We had the good fortune of connecting with Ryan O’Brien and we’ve shared our conversation below.
Hi Ryan, how did you come up with the idea for your business?
Drawing has always been a part of my life, and was honestly one of the most frustrating trials of my young adulthood. I struggled deeply with focus and self-discipline. Through a few lucky hires, I started earning money drawing and, with support from my parents, enrolled in formal art training right after high school. Entering the art school environment was eye-opening, and it was the first time drawing landed with me as a form of meditation. It was an anchor for my attention.
The benefits I gained from drawing were sorely needed in every aspect of my life, and I lucked into them through vocational art training. Starting our school around the principle that everyone can experience these same benefits of drawing, whether they aspire to be practicing artists or not, is something I found unique. As we age we get sorted into occupational categories, but we all likely had a period of pure freedom in childhood drawing. Making a space for public drawing practice and sharing the neurobiological benefits of drawing has been really enjoyable.
Alright, so let’s move onto what keeps you busy professionally?
Working in creative industries has risks and rewards, and I have deeply enjoyed seeing so many sides. I have had wonderful phases of trial and error. Early on, I had outstanding support and representation through Cultureclash, a since-retired-but-legendary gallery in Salida, Colorado. I have freelanced in both illustration and graphic design. I have been an art director, product designer, storyboard artist, an advertising, copy, and technical writer, and a sculptor (both digitally and traditionally).
This has all happened pretty quickly, and sometimes layered on top of one another. The thru-line that has shown itself to be true time after time has been creative work, at its best, is a really joyful result. Instead of monetizing results of individual creative work, I’ve pivoted to sharing the benefits to the self that creative work can offer. Instead of strictly training people for a career in professional art, opening those benefits to anyone curious and willing has led to some really good times.
Let’s say your best friend was visiting the area and you wanted to show them the best time ever. Where would you take them? Give us a little itinerary – say it was a week long trip, where would you eat, drink, visit, hang out, etc.
We’d hit waterfalls that are secreted away in a lot of our mountain foothills, and enjoy the conversation along the way. Bringing visitors to surreal landscapes really opens them up. Likely do some home-cooking from the garden and local food producers, and some board games (there are some really engaging games that draw people out in surprising ways). Depending on the season, some uphill, inbounds, and sidecountry skiing near Monarch Mountain.
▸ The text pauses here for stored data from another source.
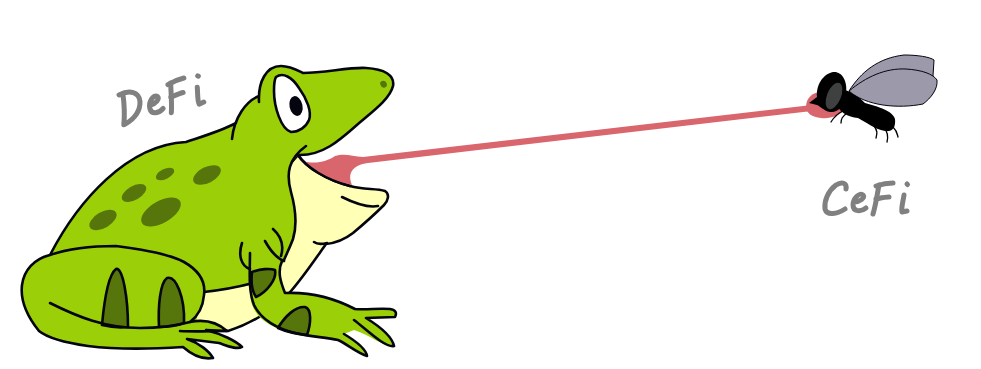
<!DOCTYPE html>
<html lang="en">
<head>
<meta charset="utf-8">
<title>DeFi and CeFi</title>
<style>
:root {
  --paper: #ffffff;
  --ink: #05050f;
  --skin: #9bcf08;
  --spot: #56750a;
  --belly: #ffffb6;
  --tongue: #d9656d;
  --wing: #9c9aaa;
  --label: #808080;
}
html, body { margin: 0; background: var(--paper); overflow: hidden; }
svg { display: block; width: 981px; height: 369px; }
.outline { stroke: var(--ink); stroke-width: 2.6; stroke-linecap: round; stroke-linejoin: round; }
.crease { fill: none; }
.skin { fill: var(--skin); }
.spot { fill: var(--spot); }
.belly { fill: var(--belly); }
.tongue { fill: var(--tongue); }
.ink { fill: var(--ink); }
.eyeball { fill: var(--paper); }
.wing { fill: var(--wing); stroke: var(--ink); stroke-width: 1; }
.fly-body { fill: #000; }
.fly-eye { fill: #3f4040; }
.fly-leg { fill: none; stroke: #000; stroke-width: 1.3; stroke-linecap: round; }
.lettering { fill: none; stroke: var(--label); stroke-width: 5; stroke-linecap: round; stroke-linejoin: round; }
.lettering .thin { stroke-width: 4; }
.lettering .dot { stroke-width: 5.5; }
</style>
</head>
<body>
<svg viewBox="0 0 981 369" xmlns="http://www.w3.org/2000/svg">
  <defs>
    <g id="letters-efi">
      <path class="thin" d="M32 22C38 22 43 18 41 15C38 12 31 18 31 25C31 32 39 32 44 28"/>
      <path d="M57 5C55 15 54 24 51 34"/>
      <path d="M54 6C60 4 66 3 71 3M54 19C59 18 63 17 67 17"/>
      <path class="thin" d="M82 15C81 22 79 28 80 32L85 31"/>
      <path class="dot" d="M85 4L85.500 4.500"/>
    </g>
  </defs>

  <g id="frog">
    <path id="throat-and-belly" class="belly outline" d="M298 155C306 167 326 180 350 186C364 190 376 188 385 191C390 194 388 201 384 205C374 215 365 223 353 233C344 240 336 243 326 244C316 258 304 276 291 291C277 307 254 323 228 331L190 325L200 285L270 250L285 170Z"/>
    <path id="lip" class="outline crease" d="M342 197C354 203 368 208 378 206M314 242C318 245 323 244 327 243"/>

    <path id="tongue" class="tongue" d="M300 160C314 165 326 162 335 156C344 153 352 156 363 157L812 105V111L368 163C352 165 347 174 352 185C332 181 313 173 300 160Z"/>
    <path id="jaw-edge" class="outline crease" d="M298 155C306 167 326 180 350 186"/>

    <path id="body" class="skin" d="M50 255C78 201 127 145 186 142L236 123C240 111 249 101 259 96C259 82 266 66 281 66C290 66 297 70 303 73C325 73 349 67 366 68C384 69 395 75 393 86C390 99 372 112 358 124C339 141 322 156 298 155C288 165 287 177 291 192C296 210 297 226 293 239L284 262L262 283C245 287 225 290 204 292L195 325L80 325Z"/>
    <path id="back-and-head" class="outline crease" d="M50 255C78 201 127 145 186 142C204 136 221 131 236 123M232 139C234 118 246 101 259 96M259 102C258 82 266 66 281 66C290 66 297 70 303 73C325 73 349 67 366 68C384 69 395 75 393 86C390 99 372 112 358 124C339 141 322 156 298 155M306 146C288 159 286 174 291 192C296 210 297 226 293 239C290 247 287 253 284 260M204 292C222 290 238 287 253 283"/>

    <g id="back-spots" class="spot">
      <ellipse cx="103" cy="220" rx="15" ry="8" transform="rotate(-30 103 220)"/>
      <ellipse cx="134" cy="193" rx="13.500" ry="7" transform="rotate(-30 134 193)"/>
      <ellipse cx="165" cy="174" rx="10" ry="5" transform="rotate(-27 165 174)"/>
      <ellipse cx="207" cy="175" rx="15" ry="8" transform="rotate(-27 207 175)"/>
      <ellipse cx="161" cy="212" rx="22" ry="11" transform="rotate(-30 161 212)"/>
    </g>

    <g id="face">
      <path class="eyeball outline" d="M276 77C283 72 292 77 299 88C307 99 312 112 309 120C306 127 299 132 291 132C281 129 274 107 274 91C274 85 274 80 276 77Z"/>
      <ellipse class="ink" cx="296" cy="106" rx="6.500" ry="10" transform="rotate(-12 296 106)"/>
      <path id="nostril" class="spot" d="M380 83C382 79 387 81 387 85C386 89 381 89 380 83Z"/>
    </g>

    <g id="hind-leg">
      <path class="skin outline" d="M50 255C70 248 92 246 116 246C148 250 171 255 184 262C198 270 206 281 204 295C203 307 198 316 190 322C205 319 218 323 227 331L206 330C222 334 236 341 242 347C237 350 228 346 219 343L187 339C199 343 209 351 213 358C202 360 191 354 183 347C151 349 120 350 88 346C67 343 49 339 39 331C27 316 20 301 22 285C24 270 34 259 50 255Z"/>
      <path class="spot outline" d="M102 325C104 303 108 275 116 269C123 267 128 299 128 327C119 328 110 327 102 325Z"/>
      <path class="spot outline" d="M159 327C158 306 160 283 167 278C176 275 185 298 184 323C176 326 168 327 159 327Z"/>
      <path class="outline crease" d="M50 303C78 317 105 328 140 328C160 328 175 326 190 322M180 331C195 332 210 331 227 331"/>
    </g>

    <g id="front-leg">
      <path class="skin" d="M250 252L281 256C279 271 281 283 285 293C307 292 331 297 355 309C370 308 384 308 392 310C397 313 397 316 395 317L366 318C379 326 392 336 394 346C385 348 372 336 354 330L344 334C354 340 366 348 367 356C357 353 347 344 338 340C317 337 297 336 279 329C262 322 251 312 250 294Z"/>
      <path class="spot outline" d="M252 272C260 269 270 268 275 270C277 279 267 292 256 297C251 290 251 281 252 272Z"/>
      <path class="spot outline" d="M278 328C285 316 296 306 305 307C312 309 311 324 307 335C297 334 287 332 278 328Z"/>
      <path class="outline crease" d="M250 253C250 270 248 290 254 305C261 320 278 329 295 333C311 337 325 337 338 340C347 344 357 353 367 356C366 348 354 340 344 334M354 320C366 329 385 348 394 346C392 336 379 326 366 318L395 317C397 313 396 310 390 309C378 308 367 310 355 309C332 297 307 292 285 293C281 283 277 272 282 261"/>
      <path class="outline crease" d="M242 243C238 255 241 266 250 269M265 241C270 250 276 258 284 261M273 229C282 237 284 246 281 256"/>
    </g>
  </g>

  <g id="fly">
    <path class="tongue" d="M806 107C806 97 814 91 824 92L846 108C840 116 830 119 821 118C812 117 806 113 806 107Z"/>
    <path class="fly-leg" d="M845 110C838 113 834 117 831 122M847 113C842 117 841 119 841 123M874 126C878 131 877 134 876 138M884 128C889 133 888 138 887 142M893 127C897 131 897 133 898 137"/>
    <path class="fly-body" d="M840 91C848 88 858 96 865 103C879 107 893 111 895 119C896 128 892 132 885 131C874 129 866 122 858 118C848 117 838 112 837 103Z"/>
    <path class="fly-body" d="M817 97C816 85 823 74 833 72C842 71 848 81 846 94C845 106 838 113 830 112C824 111 820 106 817 105L809 103Z"/>
    <ellipse class="fly-eye" cx="834" cy="96" rx="7" ry="14" transform="rotate(22 834 96)"/>
    <path class="wing" d="M849 91C861 72 878 58 904 55C918 55 930 57 934 60L933 76C908 81 878 82 849 91Z"/>
    <path class="wing" d="M849 91C866 77 885 68 906 69C922 70 933 74 937 80C938 89 931 98 923 104C898 109 866 106 849 91Z"/>
  </g>

  <g id="label-defi" class="lettering" role="img" aria-label="DeFi" transform="translate(114 91) rotate(-13)">
    <path d="M8 5C7 16 5 26 2 35M4 5C16 2 24 7 23 16C21 26 13 32 3 35"/>
    <use href="#letters-efi"/>
  </g>
  <g id="label-cefi" class="lettering" role="img" aria-label="CeFi" transform="translate(822 180)">
    <path d="M24 9C25 3 20 1 14 5C6 11 2 21 3 29C5 36 15 34 23 29"/>
    <use href="#letters-efi"/>
  </g>
</svg>
</body>
</html>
We have some wonderful craft food & beverage to share, so we’d get some Soulcraft beer, a Sweetie’s Sandwich and baked good, and a big slab of Biker and the Baker charcurterie. Branching out, soaking at Joyful Journey hot springs down in the San Luis Valley, and gator wrestling classes at the Colorado Gators. Then, backyard firepit for some recap chatter.
Shoutout is all about shouting out others who you feel deserve additional recognition and exposure. Who would you like to shoutout?
I’ve had tremendous fortune in my life. The support that my family offered for me to pursue art was eagerly offered, but a hard-won sacrifice. We all worked and have only recently retired the student debt. Even more than the financial support, my parents were absolutely willing to endorse my pursuit of a creative career, accepting the risks and ambiguity of what that would mean.
Mentorship has been elusive in my life, and one of my most enjoyable aspects of our business is the sanctuary we provide for young people. Having a place of choice to release our thinking and wander towards better questions has already shown to have tremendous value to some of our beginner students.